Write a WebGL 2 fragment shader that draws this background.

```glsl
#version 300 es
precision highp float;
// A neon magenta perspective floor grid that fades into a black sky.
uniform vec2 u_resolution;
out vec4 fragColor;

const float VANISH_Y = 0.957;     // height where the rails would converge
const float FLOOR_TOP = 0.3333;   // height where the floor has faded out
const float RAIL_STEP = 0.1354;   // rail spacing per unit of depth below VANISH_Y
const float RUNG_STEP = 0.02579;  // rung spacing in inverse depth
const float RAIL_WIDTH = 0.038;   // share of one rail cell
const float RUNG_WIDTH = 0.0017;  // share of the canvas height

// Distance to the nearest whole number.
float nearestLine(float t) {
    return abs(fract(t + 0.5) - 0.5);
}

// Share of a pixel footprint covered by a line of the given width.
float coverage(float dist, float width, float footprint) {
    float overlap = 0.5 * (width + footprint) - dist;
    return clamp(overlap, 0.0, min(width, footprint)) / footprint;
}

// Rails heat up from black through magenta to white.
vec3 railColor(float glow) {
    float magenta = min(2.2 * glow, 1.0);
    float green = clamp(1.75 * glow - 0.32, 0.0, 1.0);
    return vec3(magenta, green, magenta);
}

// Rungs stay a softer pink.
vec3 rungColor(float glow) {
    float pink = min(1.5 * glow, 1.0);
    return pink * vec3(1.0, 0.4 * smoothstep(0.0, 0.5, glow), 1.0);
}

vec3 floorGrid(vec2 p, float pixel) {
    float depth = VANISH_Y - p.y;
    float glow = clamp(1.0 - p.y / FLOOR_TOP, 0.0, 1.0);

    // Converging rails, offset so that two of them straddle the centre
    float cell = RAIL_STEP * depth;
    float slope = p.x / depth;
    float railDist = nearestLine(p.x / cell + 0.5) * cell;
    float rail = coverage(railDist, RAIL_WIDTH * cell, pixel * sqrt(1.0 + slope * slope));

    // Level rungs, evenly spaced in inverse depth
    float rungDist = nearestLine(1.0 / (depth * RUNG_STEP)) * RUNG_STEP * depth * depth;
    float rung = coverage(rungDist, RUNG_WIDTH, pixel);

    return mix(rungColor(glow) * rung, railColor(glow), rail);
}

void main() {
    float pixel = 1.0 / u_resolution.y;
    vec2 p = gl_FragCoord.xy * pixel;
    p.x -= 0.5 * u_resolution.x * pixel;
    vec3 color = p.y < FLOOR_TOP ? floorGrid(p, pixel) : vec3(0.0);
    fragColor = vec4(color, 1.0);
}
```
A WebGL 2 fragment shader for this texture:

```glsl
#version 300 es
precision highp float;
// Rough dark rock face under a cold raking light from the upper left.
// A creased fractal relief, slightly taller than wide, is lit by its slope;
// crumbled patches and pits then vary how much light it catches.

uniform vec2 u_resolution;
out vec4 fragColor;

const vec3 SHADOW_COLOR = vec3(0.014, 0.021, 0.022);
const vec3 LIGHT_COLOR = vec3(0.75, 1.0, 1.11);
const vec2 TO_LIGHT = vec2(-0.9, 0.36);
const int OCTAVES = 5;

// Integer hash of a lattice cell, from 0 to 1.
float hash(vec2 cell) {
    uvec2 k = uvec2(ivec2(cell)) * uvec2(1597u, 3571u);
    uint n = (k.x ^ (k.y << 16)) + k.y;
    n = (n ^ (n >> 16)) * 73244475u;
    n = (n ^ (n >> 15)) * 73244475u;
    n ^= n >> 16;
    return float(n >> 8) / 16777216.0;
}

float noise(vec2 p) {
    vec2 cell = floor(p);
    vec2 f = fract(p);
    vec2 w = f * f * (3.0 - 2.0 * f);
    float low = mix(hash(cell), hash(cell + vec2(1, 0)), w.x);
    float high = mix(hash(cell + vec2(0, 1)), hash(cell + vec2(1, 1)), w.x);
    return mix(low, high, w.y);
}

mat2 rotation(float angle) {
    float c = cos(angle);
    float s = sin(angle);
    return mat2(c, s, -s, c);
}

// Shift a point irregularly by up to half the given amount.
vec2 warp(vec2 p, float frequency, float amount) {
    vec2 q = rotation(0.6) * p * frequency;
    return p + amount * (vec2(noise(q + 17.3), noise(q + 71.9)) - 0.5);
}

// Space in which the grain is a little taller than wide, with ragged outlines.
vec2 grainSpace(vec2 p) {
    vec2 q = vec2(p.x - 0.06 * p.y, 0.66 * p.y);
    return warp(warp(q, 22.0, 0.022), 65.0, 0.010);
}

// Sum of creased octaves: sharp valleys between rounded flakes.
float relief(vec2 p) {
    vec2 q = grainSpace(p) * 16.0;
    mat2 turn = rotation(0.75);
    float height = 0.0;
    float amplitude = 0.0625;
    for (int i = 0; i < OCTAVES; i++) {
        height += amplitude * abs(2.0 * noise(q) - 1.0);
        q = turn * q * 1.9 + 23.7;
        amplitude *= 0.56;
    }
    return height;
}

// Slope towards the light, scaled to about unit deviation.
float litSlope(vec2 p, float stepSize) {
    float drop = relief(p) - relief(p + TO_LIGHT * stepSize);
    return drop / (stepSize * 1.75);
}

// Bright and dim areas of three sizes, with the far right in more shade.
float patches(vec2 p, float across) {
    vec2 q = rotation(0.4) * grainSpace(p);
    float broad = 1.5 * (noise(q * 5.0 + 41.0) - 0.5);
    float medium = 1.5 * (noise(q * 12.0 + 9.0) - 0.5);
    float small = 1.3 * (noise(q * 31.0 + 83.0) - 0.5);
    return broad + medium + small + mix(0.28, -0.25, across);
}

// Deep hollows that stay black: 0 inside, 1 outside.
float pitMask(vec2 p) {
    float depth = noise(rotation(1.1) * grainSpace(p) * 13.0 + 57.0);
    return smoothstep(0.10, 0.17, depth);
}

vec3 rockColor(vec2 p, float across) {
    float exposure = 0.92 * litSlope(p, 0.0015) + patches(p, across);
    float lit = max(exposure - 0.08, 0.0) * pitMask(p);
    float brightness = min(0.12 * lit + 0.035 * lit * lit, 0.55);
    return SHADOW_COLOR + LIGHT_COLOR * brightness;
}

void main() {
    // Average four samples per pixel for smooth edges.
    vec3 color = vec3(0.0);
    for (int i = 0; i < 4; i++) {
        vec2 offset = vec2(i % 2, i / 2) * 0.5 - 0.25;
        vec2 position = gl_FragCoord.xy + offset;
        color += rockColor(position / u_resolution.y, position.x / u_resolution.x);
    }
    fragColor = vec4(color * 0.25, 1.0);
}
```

| Action item |
Which lines above contain the word "noise"? Copy all of them.

| Answer space |
float noise(vec2 p) {
    return p + amount * (vec2(noise(q + 17.3), noise(q + 71.9)) - 0.5);
        height += amplitude * abs(2.0 * noise(q) - 1.0);
    float broad = 1.5 * (noise(q * 5.0 + 41.0) - 0.5);
    float medium = 1.5 * (noise(q * 12.0 + 9.0) - 0.5);
    float small = 1.3 * (noise(q * 31.0 + 83.0) - 0.5);
    float depth = noise(rotation(1.1) * grainSpace(p) * 13.0 + 57.0);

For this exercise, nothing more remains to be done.